Perhaps someone else’s decisions have caught up with you. Maybe a loved one’s secret sin or hidden past or covert addiction has surfaced and tore your world apart. Or a friend’s rush to judgment or outright betrayal has completely knocked the emotional wind out of you. Or possibly you feel as though you’re being crushed under the weight of the rumor mill, unsure if your reputation will ever recover from the roaring and fast-moving wildfires started by a loose tongue.

In writing to the church at Philippi, Paul made it clear that he was always reaching to obtain greater fullness in his relationship with Christ. And in so doing, both the achievements and mistakes of the past were of no use to him.

“Forgetting those things which are behind…”

That meant every bit of knowledge he’d acquired to make himself acceptable to God, every good deed he’d done to achieve a godly appearance, every shred of righteousness that he’d accumulated.

That also meant every bit of misapplied knowledge that made him unacceptable to God, every bad deed he had done that gave him an ungodly image, and every shred of unrighteousness or fake piety he had donned in his striving after self-made righteousness.

Our past deeds, and others’ past deeds, are just that – past. They have no bearing on our forward walk with Christ.
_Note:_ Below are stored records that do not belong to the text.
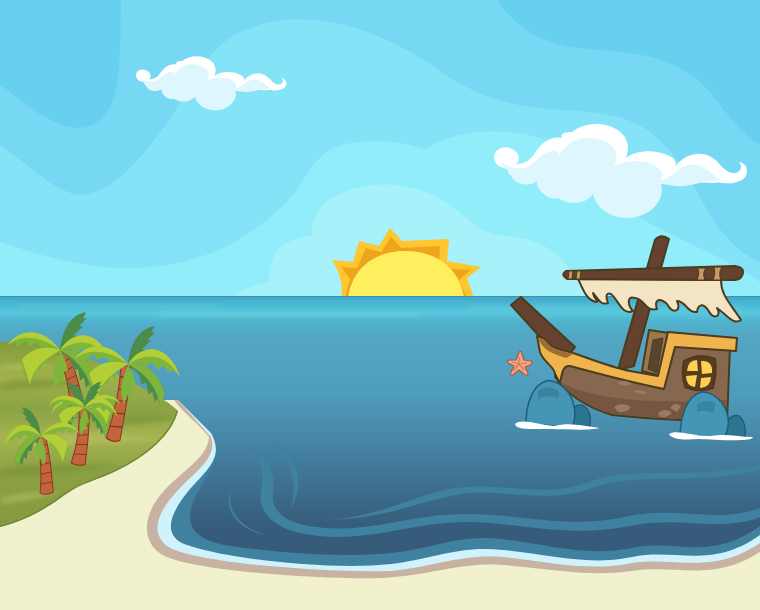
<!DOCTYPE html>
<html lang="en">
<head>
<meta charset="utf-8">
<title>Shipwreck bay at sunrise</title>
<style>
:root{
--sky:#84e3f7;--sky-mid:#76d8f2;--sky-deep:#68d0ef;--sky-light:#92edfa;--sky-glow:#a6f1fa;
--cloud:#def6fe;--cloud-top:#fff;
--sun:#ffef5e;--sun-ray:#ffc62e;--sun-edge:#eda51c;
--sand:#f2f1ce;--wet-sand:#c8b3a2;--foam:#d0f2fc;--shallow:#3f819f;--ripple:#3f829f;
--leaf:#b3cf35;--leaf-mid:#7fb53b;--leaf-dark:#4a8c48;--trunk:#c4633c;--trunk-line:#843a23;
--hull:#87674f;--hull-dark:#755640;--mast:#64422f;--trim:#efb44d;--outline:#4a3c1c;--sail:#f3e4c4;
--rock:#4595b5;--rock-dark:#2d7690;--rock-line:#225c78;
}
html,body{margin:0;width:760px;height:610px;overflow:hidden;background:var(--sky)}
svg{display:block}
.sky{fill:var(--sky)}.sky-mid{fill:var(--sky-mid)}.sky-deep{fill:var(--sky-deep)}
.sky-light{fill:var(--sky-light)}.sky-glow{fill:var(--sky-glow)}
.cloud{fill:var(--cloud)}.cloud-top{fill:var(--cloud-top)}
.ripple{fill:var(--ripple)}
.trunk{fill:var(--trunk);stroke:var(--trunk-line);stroke-width:1;stroke-linejoin:round}
.rings{fill:none;stroke:var(--trunk-line);stroke-width:1}
.leaf{fill:var(--leaf)}.leaf-mid{fill:var(--leaf-mid)}.leaf-dark{fill:var(--leaf-dark)}
.ship{stroke:var(--outline);stroke-width:2;stroke-linejoin:round}
.mast{fill:var(--mast)}.trim{fill:var(--trim)}.hull{fill:var(--hull)}.sail{fill:var(--sail)}
.plank{fill:#9a7b61;stroke:none}
.rock{fill:var(--rock);stroke:var(--rock-line);stroke-width:1.5;stroke-linejoin:round}
.rock-dark{fill:var(--rock-dark)}
</style>
</head>
<body>
<svg width="760" height="610" viewBox="0 0 760 610" role="img" aria-label="Cartoon bay with a rising sun, palm trees and a wrecked ship">
<defs>
<linearGradient id="sea-depth" x1="0" y1="296" x2="0" y2="560" gradientUnits="userSpaceOnUse">
<stop offset="0" stop-color="#43a5c9"/><stop offset=".03" stop-color="#48b7d4"/><stop offset=".065" stop-color="#57c8dc"/><stop offset=".1" stop-color="#4fb1cd"/>
<stop offset=".16" stop-color="#54a5c3"/><stop offset=".36" stop-color="#4f9dbe"/><stop offset=".6" stop-color="#447f9f"/>
<stop offset=".86" stop-color="#375d7c"/><stop offset="1" stop-color="#365a79"/>
</linearGradient>
<linearGradient id="grass" x1="0" y1="340" x2="0" y2="525" gradientUnits="userSpaceOnUse">
<stop offset="0" stop-color="#819b39"/><stop offset=".2" stop-color="#a0b04c"/><stop offset=".38" stop-color="#8ba344"/><stop offset=".52" stop-color="#a6b452"/><stop offset=".72" stop-color="#8ba043"/><stop offset="1" stop-color="#87993f"/>
</linearGradient>
<filter id="soft" x="-20%" y="-100%" width="140%" height="300%"><feGaussianBlur stdDeviation="3 2"/></filter>
<clipPath id="grass-edge"><path d="M0 342C40 338 85 352 120 376C146 390 168 400 178 411C172 434 148 456 116 471C98 480 83 482 66 494C45 510 22 522 0 527Z"/></clipPath>
<g id="cloud">
<path class="cloud-top" d="M494 157C495 148 505 144 514 150C520 154 520 161 516 164C526 164 531 159 535 153C542 142 552 136 562 138C560 133 566 132 572 132C584 122 606 121 619 131C628 138 630 148 626 158C635 150 655 149 667 155C675 158 677 162 675 167C683 155 699 150 711 157C720 162 723 171 732 173C739 174 744 168 739 162C749 163 750 177 740 181C728 186 722 181 715 183L570 178L520 176C508 177 506 171 511 168C501 170 494 164 494 157Z"/>
<path class="cloud" d="M499 161C506 166 514 169 524 168C533 167 540 153 552 151C560 150 560 155 558 158C565 141 583 134 601 140C614 145 620 153 614 166C626 160 648 159 658 168C664 173 663 177 660 180C671 180 677 166 690 165C705 163 712 176 722 181C710 179 700 184 684 186C673 187 666 184 661 184C665 197 655 213 636 217C616 221 597 211 593 194C586 204 570 206 558 198C549 201 536 190 537 181C528 188 512 184 511 174Z"/>
</g>
<g id="crown">
<path class="leaf-dark" d="M0 0C2-20 10-37 26-40L23-33L27-34L19-25L23-25L14-16L17-14L7-7Z"/>
<path class="leaf-mid" d="M0 0C-14-6-28-3-38 10C-38 21-35 28-30 36L-29 26L-25 30L-24 19L-19 23L-18 13L-12 15L-11 7Z"/>
<path class="leaf" d="M0 0C-15-22-38-26-53-5L-44-9L-43-4L-34-11L-30-5L-24-9L-17-3L-11-4Z"/>
<path class="leaf-mid" d="M-53-5C-38-18-18-14 0 0L-11-3L-17-2L-24-8L-30-4L-34-10L-43-3L-44-8Z"/>
<path class="leaf-dark" d="M0 0C14-4 29 6 36 31L32 45L29 36L26 40L24 29L20 32L18 20L13 21L11 11Z"/>
<path class="leaf-mid" d="M0 0C12 8 27 18 32 45L36 31C29 6 14-4 0 0Z"/>
<path class="leaf-mid" d="M0 0C-3 12-11 23-4 42L0 32L4 34L4 23L8 22L5 10Z"/>
<path class="leaf" d="M0 0C13-22 39-23 51 13L43 5L41 9L34 1L30 6L23-2L17 2L10-2Z"/>
<path class="leaf-mid" d="M0 0C18-12 35-12 51 13L43 5L41 9L34 1L30 6L23-2L17 2L10-2Z"/>
<path class="leaf" d="M0 0C-8 6-26 14-30 36L-38 10C-28-2-14-5 0 0Z"/>
</g>
<g id="trunk">
<path class="trunk" d="M-5 0L5 0C8 18 7 36 7 55Q0 58-7 55C-3 36-2 18-5 0Z"/>
<path class="rings" d="M-4 9L5 7M-3 18L6 16M-3 27L7 25M-4 36L7 35M-6 46L7 45"/>
</g>
</defs>

<g id="sky">
<rect class="sky" width="760" height="300"/>
<path class="sky-mid" d="M0 0H760V263C724 244 711 217 696 190C677 155 655 126 615 116C555 104 517 118 450 78C386 30 309 3 245 30C207 45 196 81 173 114C151 146 117 194 79 195C53 191 28 164 0 145Z"/>
<path class="sky-deep" d="M0 0H121C120 36 122 75 112 103C99 130 79 133 55 122C33 113 18 96 0 85Z"/>
<path class="sky-deep" d="M497 0C516 26 536 41 570 47C615 53 650 49 688 73C718 91 726 124 760 145V0Z"/>
<path class="sky-light" d="M0 242C54 260 100 272 151 267C207 262 245 240 281 208C305 188 309 155 341 145C373 137 403 142 426 149C453 130 501 127 533 136C574 147 592 184 626 208C667 238 715 250 760 282V300H0Z"/>
<path class="sky-glow" d="M235 296C243 287 257 286 269 282C270 256 276 241 312 235C309 206 340 188 374 185C416 181 443 198 464 216C479 229 488 235 508 236C548 239 570 261 586 296Z"/>
</g>

<g id="sun">
<path fill="var(--sun-ray)" d="M341 298C343 289 342 276 332 260L353 262L359 241L379 246L390 228L402 241L449 239L447 261L481 267L467 278L474 298Z"/>
<path fill="var(--sun-edge)" d="M345 298L350 279L341 267L357 268L366 248L381 252L391 237L401 248L440 246L439 261L450 269L471 270L459 280L467 298Z"/>
<path fill="var(--sun)" d="M348 298C352 268 375 251 405 251C438 251 460 270 464 298Z"/>
</g>

<use href="#cloud"/>
<use href="#cloud" transform="translate(-158 -15) scale(.595 .575)"/>

<g id="sea">
<rect y="296" width="760" height="314" fill="url(#sea-depth)"/>
<path d="M0 296.500H760" stroke="#3d92b3"/>
<g filter="url(#soft)" fill="#7ad9e6" opacity=".35"><rect x="160" y="312" width="260" height="4"/><rect x="470" y="306" width="270" height="4"/><rect x="20" y="304" width="200" height="3"/></g>
</g>

<g id="ripples" class="ripple">
<path d="M247 444C270 459 276 476 273 495C271 512 287 522 309 526C365 536 413 512 470 514C523 514 568 530 629 516C677 506 717 524 760 508V517C718 533 681 515 629 526C568 538 522 523 470 522C412 521 365 545 305 534C273 528 257 512 261 491C265 472 261 459 247 444Z"/>
<path d="M326 520C391 516 418 490 466 487C512 484 548 498 589 482C635 464 685 482 760 464V470C691 486 639 471 592 488C548 504 511 490 468 493C424 498 391 519 326 520Z"/>
<path d="M231 488C226 510 238 526 266 535C240 530 222 512 231 488Z"/>
<path d="M273 440C297 456 306 482 291 508C299 482 289 458 273 440Z"/>
</g>

<g id="shore">
<path fill="var(--shallow)" d="M0 400H178L215 440C223 462 202 480 193 502C183 529 199 541 230 546C283 553 338 558 391 553C432 549 459 534 501 539C552 545 584 557 632 548C674 538 709 563 760 526V610H0Z"/>
<path fill="var(--foam)" d="M0 400H178L211 433C224 456 209 468 190 489C170 513 163 533 182 543C217 558 330 571 391 564C432 559 460 545 503 550C552 555 588 566 632 557C676 548 711 570 760 535V610H0Z"/>
<path fill="var(--wet-sand)" d="M0 400H178L211 437C217 456 201 467 181 487C160 508 148 531 167 546C191 563 327 573 391 571C434 567 460 554 503 557C552 562 588 572 632 563C677 556 711 576 760 543V610H0Z"/>
<path fill="var(--sand)" d="M0 400H174C185 415 198 423 209 437C208 458 181 471 162 493C142 516 142 542 161 554C187 571 325 580 384 578C432 575 462 562 503 565C553 569 588 577 632 571C677 564 711 583 760 552V610H0Z"/>
</g>

<g id="grass-hill" clip-path="url(#grass-edge)">
<rect y="335" width="190" height="200" fill="url(#grass)"/>
<g filter="url(#soft)" opacity=".55"><path fill="#758f34" d="M0 384Q45 374 80 384Q45 388 0 390ZM95 420Q140 410 180 418Q140 426 95 426ZM0 470Q40 461 120 466Q60 474 0 476Z"/><path fill="#b8c163" d="M0 366Q30 360 60 366Q30 370 0 371ZM20 440Q90 428 160 440Q90 446 20 446ZM0 498Q30 490 60 492Q30 502 0 504Z"/></g>
<path d="M178 411C172 434 148 456 116 471C98 480 83 482 66 494C45 510 22 522 0 527" fill="none" stroke="#728a35" stroke-width="3"/>
</g>

<g id="palms">
<use href="#trunk" transform="translate(63 353) rotate(-15)"/>
<use href="#crown" transform="translate(60 350) scale(1 .95)"/>
<use href="#trunk" transform="translate(126 366) rotate(10) scale(1 1.35)"/>
<use href="#crown" transform="translate(128 364) scale(1.02 .95)"/>
<use href="#crown" transform="translate(85 406) scale(-.67 .6)"/>
<use href="#trunk" transform="translate(84 409) rotate(6)"/>
<use href="#crown" transform="translate(84 408) scale(.66)"/>
<use href="#trunk" transform="translate(41 438) rotate(-6) scale(.95 1)"/>
<use href="#crown" transform="translate(41 436) scale(-.72 .72)"/>
</g>

<g id="starfish" fill="#f0a583" stroke="#a85a45" stroke-width="1.200" stroke-linejoin="round">
<path d="M519 352Q522 350 522 354L524 360L531 361Q534 363 530 365L525 367L528 373Q528 377 524 374L519 370L513 375Q509 376 511 372L514 366L508 363Q506 360 510 360L516 360Z"/>
<path d="M519 357V364L527 363M519 364L524 370M519 364L513 371M519 364L512 362" fill="none" stroke="#d5795f"/>
</g>

<g id="wreck" class="ship">
<path class="mast" d="M511 305L521 297L575 347L567 358L541 338Z"/>
<path class="mast" d="M618 370L655 240Q661 233 669 239L634 366Z"/>
<path class="sail" d="M578 279L721 280C721 296 731 304 741 320C733 326 725 313 717 308C722 316 714 321 708 310C703 303 698 304 697 312C687 313 686 301 677 301C682 311 673 315 667 304C659 297 654 300 657 309C645 312 645 299 635 298C626 295 628 306 633 311C622 316 618 299 611 294C605 292 606 298 608 303C600 306 597 297 593 293C594 300 600 301 596 302C585 299 583 288 578 279Z"/>
<path class="mast" d="M566 271L735 266Q744 267 743 273Q742 279 735 280L567 279Q560 275 566 271Z"/>
<path fill="#c79a62" stroke-width="1" d="M569 271H573L572 279H568ZM577 271H581L580 279H576ZM698 268H706Q702 273 705 280H697Q700 274 698 268ZM714 267H722Q718 273 721 280H713Q716 274 714 267Z"/>
<path class="hull" d="M558 358L662 388L668 343L730 347L727 421C690 421 641 418 612 415C583 406 566 393 555 377Z"/>
<path fill="var(--hull-dark)" stroke="none" d="M562 383C595 400 650 404 726 400V420C690 420 641 417 612 414C588 407 572 395 562 383Z"/>
<path fill="#9b784e" d="M649 330L669 333L661 376L642 371Z"/>
<path fill="#584431" stroke-width="1" d="M653 340L663 338L657 373L648 369Z"/>
<path class="trim" d="M537 336L545 339C551 349 562 350 573 353C588 358 610 367 630 371L658 376L668 332L737 338L736 351L675 347L664 389C634 383 603 375 570 366C563 365 562 373 560 383L555 374C555 367 543 362 540 352Z"/>
<path fill="#9c6e31" stroke="none" d="M538 338L545 340C550 350 563 351 573 354L566 358C554 354 543 351 538 338Z"/>
<path class="plank" d="M614 407Q622 401 631 407Q628 413 618 412ZM617 383Q624 378 632 384Q624 388 617 383ZM634 391Q640 388 647 393Q640 396 634 391ZM658 413Q665 407 672 413Q667 418 660 417ZM670 408Q675 401 681 406L677 412Z"/>
<path fill="#5a3d20" d="M684 361Q700 352 715 359Q717 373 713 388Q699 393 685 387Q681 373 684 361Z"/>
<path fill="#ffd052" stroke="none" d="M687 371Q688 360 697 360L698 371ZM701 361Q713 360 712 373L702 374ZM686 376L697 375L695 387Q686 386 686 376ZM701 378L711 377Q711 387 700 388Z"/>
</g>

<g id="rocks">
<path class="rock rock-dark" d="M567 426C569 410 575 402 584 406C591 411 591 419 590 426Z"/>
<path class="rock" d="M526 424C526 403 533 385 546 381C556 379 569 389 573 402C576 412 575 421 572 427Z"/>
<path class="rock-dark" opacity=".55" d="M538 391Q549 383 559 392L558 398Q546 394 538 399Z"/>
<path fill="#fff" d="M515 424C522 418 539 425 554 426C571 422 583 426 599 428C592 431 558 429 537 429C526 429 516 429 515 424Z"/>
<path class="rock rock-dark" d="M722 437C725 422 731 413 739 416C745 421 746 431 745 437Z"/>
<path class="rock" d="M680 435C681 413 688 396 701 392C713 391 725 402 728 417C729 425 727 433 724 438Z"/>
<path class="rock-dark" opacity=".55" d="M697 404Q707 398 715 404L714 413Q704 409 697 412Z"/>
<path fill="#fff" d="M669 434C677 429 694 437 711 436C727 433 738 437 753 437C753 442 718 440 699 439C685 440 672 440 669 434Z"/>
</g>
</svg>
</body>
</html>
They won’t get us any closer to Him, nor keep us any further from Him. Those things form the definition of self that relies on lies and labels and false identity.

“…I press toward the goal for the prize of the upward call of God.”

Pressing toward the goal involves looking forward, defining ourselves by God’s call and who He says we are. It means constantly, moment by moment, putting all those things which want to define us behind, and stepping forward with the knowledge of what truly defines us.

Particularly if you’re in the midst of the storm, this can be a step-to-step exercise. Possibly all you can do right now is pick up your foot and take one more step. That’s okay. Paul didn’t say that forgetting those things that are behind is an easy endeavor. It takes work, practice, resolve. But that one more step will get you that much further along in your journey.

So wherever you are this moment: take heart, know that God is there, remember what defines you (it’s what’s ahead, not what’s behind), and step out.

The walk will get easier. Your strength will build. The resistance will fade. And one day you’ll look around to find God did bring you through it after all.